Dumping weaker parts of a portfolio to offset taxes seems obvious when returns are hefty, but it can make just as much sense in rough years.
With the stock market down more than 40 percent this year, some mutual fund investors might be surprised to find they owe taxes even as the value of their investments has tumbled. Some who sold earlier this year when markets were higher might see relief turn to disappointment when the tax bill arrives. And even those who have stayed invested could take a hit -- some funds had so many shareholders getting out that managers were forced to sell investments that would trigger capital gains taxes.
"That's a big whammy for a client when your portfolio is down 40 percent, but you've got a 10 percent capital gain," said Thomas Ruggie, president of Ruggie Wealth Management in Tavares, Fla. "Clients don't take that very well."
He said: "There is absolutely no reason that anybody should pay capital gains taxes in a year that the losses are as large as they are. If you've got gains you've got to offset, you've got to be selling something."

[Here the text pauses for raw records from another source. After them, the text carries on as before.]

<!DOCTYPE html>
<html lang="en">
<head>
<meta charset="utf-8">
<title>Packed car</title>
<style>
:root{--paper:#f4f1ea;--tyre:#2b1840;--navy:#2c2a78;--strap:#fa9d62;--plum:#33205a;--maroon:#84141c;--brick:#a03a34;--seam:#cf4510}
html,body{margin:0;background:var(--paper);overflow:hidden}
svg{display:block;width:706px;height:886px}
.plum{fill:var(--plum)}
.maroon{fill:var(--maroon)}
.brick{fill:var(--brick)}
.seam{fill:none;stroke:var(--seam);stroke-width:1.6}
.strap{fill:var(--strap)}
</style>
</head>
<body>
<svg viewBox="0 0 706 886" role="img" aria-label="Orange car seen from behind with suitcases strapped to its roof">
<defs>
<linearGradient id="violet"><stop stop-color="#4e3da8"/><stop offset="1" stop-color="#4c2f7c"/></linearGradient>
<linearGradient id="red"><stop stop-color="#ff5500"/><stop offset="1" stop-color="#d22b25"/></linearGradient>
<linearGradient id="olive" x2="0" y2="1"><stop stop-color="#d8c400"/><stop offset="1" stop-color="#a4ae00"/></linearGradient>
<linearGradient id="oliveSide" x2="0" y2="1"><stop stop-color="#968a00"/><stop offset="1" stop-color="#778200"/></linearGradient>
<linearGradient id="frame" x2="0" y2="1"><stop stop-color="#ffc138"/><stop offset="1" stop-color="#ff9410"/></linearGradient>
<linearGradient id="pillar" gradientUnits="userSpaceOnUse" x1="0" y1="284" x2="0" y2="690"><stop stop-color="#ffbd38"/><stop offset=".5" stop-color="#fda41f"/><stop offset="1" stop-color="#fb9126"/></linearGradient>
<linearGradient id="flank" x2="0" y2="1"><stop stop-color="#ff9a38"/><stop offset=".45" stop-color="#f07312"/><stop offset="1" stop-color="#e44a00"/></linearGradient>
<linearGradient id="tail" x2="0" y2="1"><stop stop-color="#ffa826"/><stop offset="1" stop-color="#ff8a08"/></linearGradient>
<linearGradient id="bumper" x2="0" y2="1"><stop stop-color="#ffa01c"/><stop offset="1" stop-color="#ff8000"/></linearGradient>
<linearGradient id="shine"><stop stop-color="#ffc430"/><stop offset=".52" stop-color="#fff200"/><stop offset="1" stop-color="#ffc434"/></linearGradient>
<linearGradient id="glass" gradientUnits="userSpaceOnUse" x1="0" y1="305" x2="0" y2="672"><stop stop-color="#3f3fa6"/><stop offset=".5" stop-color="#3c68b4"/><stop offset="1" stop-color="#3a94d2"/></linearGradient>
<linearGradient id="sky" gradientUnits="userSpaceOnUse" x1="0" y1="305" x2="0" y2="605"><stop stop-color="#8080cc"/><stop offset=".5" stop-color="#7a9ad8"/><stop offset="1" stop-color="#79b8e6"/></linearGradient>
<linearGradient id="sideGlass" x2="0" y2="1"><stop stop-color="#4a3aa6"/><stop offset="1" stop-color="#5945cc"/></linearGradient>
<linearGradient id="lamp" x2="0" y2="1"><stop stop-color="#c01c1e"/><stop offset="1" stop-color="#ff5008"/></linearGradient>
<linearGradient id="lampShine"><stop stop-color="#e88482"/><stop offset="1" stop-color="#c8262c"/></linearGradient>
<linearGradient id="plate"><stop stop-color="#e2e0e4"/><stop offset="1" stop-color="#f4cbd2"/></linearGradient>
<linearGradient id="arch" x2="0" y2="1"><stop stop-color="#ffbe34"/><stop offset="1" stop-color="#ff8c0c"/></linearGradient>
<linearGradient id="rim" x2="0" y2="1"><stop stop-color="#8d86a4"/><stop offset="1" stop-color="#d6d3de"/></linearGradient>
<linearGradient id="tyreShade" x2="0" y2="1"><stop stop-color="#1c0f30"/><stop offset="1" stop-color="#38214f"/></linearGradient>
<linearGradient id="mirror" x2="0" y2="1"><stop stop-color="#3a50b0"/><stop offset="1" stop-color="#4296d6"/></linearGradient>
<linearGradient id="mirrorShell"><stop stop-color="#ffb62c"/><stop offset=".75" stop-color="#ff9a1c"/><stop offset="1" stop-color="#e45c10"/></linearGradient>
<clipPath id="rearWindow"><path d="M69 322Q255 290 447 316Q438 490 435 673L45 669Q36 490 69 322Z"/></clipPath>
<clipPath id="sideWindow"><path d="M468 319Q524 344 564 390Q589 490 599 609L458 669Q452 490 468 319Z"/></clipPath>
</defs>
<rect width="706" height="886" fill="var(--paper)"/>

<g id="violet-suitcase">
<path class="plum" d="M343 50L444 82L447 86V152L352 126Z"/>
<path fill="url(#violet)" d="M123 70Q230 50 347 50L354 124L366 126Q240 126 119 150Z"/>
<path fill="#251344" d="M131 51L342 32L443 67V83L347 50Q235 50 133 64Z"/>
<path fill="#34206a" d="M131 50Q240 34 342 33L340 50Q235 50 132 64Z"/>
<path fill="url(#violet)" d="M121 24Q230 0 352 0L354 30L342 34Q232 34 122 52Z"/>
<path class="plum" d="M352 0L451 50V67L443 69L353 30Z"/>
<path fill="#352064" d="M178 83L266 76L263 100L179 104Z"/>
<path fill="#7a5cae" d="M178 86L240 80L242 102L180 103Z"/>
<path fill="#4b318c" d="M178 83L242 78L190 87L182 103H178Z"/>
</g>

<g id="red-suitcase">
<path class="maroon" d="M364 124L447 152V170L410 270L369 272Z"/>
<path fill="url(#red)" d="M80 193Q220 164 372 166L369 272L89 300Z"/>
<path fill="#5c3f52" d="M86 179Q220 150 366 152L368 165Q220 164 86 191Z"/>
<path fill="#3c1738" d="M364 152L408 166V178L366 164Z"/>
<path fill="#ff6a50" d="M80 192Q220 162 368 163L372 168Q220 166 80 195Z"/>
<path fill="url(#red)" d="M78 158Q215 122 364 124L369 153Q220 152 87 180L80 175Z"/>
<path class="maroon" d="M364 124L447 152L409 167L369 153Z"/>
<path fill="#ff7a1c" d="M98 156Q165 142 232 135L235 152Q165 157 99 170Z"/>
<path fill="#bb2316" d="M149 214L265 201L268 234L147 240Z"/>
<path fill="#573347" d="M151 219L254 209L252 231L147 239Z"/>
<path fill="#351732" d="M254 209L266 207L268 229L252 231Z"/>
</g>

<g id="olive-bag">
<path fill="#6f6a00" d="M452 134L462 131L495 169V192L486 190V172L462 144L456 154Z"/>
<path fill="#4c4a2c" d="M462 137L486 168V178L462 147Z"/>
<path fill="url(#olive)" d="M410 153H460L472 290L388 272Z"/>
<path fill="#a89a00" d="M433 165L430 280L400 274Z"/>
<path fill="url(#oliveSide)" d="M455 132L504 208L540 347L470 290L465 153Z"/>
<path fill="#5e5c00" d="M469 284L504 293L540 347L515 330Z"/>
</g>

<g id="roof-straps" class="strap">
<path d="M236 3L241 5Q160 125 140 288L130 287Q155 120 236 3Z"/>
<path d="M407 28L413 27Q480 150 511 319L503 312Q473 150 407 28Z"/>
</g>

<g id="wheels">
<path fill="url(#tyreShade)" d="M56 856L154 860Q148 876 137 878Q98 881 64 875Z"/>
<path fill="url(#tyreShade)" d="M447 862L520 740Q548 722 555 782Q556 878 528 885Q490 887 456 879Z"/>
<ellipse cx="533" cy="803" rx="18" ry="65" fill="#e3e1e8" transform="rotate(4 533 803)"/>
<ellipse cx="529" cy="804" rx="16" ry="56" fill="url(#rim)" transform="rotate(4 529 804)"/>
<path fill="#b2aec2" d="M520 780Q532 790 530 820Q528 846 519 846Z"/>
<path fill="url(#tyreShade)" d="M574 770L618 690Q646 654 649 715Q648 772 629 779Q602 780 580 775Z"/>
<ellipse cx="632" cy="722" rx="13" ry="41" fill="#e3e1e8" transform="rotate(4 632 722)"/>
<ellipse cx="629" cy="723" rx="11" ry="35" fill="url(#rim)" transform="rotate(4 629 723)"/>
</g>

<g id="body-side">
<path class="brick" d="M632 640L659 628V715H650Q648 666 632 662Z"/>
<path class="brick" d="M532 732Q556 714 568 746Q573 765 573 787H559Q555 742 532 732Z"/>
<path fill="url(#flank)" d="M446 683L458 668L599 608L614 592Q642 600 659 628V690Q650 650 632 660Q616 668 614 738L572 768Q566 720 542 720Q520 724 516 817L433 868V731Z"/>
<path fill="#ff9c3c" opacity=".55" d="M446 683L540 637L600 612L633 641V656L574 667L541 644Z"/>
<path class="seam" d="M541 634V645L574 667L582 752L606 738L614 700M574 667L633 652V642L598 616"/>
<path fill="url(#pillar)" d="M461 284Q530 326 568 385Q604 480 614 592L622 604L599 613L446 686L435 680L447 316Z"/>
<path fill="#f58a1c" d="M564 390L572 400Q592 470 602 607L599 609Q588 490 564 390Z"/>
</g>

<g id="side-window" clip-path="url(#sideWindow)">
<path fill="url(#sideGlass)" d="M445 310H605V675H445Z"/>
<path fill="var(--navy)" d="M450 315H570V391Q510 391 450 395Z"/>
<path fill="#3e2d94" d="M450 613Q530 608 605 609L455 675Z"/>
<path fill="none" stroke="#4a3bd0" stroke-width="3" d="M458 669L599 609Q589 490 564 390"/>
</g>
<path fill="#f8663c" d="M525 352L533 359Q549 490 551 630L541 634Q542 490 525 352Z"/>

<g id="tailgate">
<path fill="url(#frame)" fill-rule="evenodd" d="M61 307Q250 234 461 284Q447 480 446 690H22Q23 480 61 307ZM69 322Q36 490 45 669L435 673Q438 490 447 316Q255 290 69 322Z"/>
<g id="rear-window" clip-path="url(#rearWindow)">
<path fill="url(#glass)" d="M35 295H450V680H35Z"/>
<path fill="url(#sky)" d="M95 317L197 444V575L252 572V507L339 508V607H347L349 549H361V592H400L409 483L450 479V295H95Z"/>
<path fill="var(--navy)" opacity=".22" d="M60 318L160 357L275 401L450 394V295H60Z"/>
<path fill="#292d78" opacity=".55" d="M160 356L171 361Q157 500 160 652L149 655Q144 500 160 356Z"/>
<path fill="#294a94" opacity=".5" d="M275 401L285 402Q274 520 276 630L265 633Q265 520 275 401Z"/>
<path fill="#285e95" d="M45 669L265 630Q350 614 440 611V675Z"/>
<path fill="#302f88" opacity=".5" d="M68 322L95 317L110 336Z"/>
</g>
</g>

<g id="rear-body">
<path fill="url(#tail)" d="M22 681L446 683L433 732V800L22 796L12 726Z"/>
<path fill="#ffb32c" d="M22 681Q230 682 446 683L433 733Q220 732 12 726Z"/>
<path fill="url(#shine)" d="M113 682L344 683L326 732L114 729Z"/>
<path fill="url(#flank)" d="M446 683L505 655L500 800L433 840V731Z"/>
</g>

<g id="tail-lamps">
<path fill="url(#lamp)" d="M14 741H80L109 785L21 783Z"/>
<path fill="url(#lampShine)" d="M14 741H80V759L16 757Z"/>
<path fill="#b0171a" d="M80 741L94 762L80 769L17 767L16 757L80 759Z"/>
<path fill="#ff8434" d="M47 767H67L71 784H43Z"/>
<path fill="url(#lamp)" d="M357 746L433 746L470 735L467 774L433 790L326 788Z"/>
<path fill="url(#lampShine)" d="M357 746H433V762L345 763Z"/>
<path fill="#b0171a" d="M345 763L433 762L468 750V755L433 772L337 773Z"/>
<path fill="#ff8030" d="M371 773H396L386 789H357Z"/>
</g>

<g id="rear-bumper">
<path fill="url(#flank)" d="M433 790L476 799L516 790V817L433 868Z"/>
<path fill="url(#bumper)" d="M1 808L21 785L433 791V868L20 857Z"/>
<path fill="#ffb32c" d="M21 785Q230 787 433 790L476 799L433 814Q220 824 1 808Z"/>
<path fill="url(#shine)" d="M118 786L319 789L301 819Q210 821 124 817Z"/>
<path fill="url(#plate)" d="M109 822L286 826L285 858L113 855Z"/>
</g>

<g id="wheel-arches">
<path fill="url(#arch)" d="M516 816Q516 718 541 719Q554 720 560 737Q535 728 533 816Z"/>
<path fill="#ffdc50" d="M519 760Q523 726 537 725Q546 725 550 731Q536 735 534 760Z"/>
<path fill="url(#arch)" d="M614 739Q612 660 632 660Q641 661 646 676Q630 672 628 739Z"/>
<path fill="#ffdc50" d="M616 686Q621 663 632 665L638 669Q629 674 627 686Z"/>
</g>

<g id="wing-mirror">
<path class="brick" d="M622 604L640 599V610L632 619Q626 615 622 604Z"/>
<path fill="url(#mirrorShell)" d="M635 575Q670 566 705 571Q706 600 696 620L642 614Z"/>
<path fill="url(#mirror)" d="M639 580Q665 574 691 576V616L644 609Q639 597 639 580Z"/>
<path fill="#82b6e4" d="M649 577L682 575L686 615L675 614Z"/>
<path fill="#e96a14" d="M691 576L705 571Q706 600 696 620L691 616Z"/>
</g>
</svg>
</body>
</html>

Still, investors shouldn't give the "sell" order until they've determined that tossing aside an investment is the right move. Those who have ridden the market down from its October 2007 peak should consider whether getting out now is wise. The pros most often say it's better to hunker down and wait for a recovery rather than sell when stocks have taken such a beating.
Trying to estimate what they might owe in taxes could help determine whether some maneuvers in December are necessary, experts say. Mutual funds typically post on their Web sites whether they plan to make any capital gains distributions.
Doris Merrick, tax director at Brinton Eaton Wealth Advisors, a financial planning firm in Madison, N.J., said investors should guard against hasty selling simply to sidestep capital gains taxes.
"You cannot let the tax tail wag the investment dog. You don't want to give up a good investment of yours to avoid some taxes at 15 percent," she said.
-- Associated Press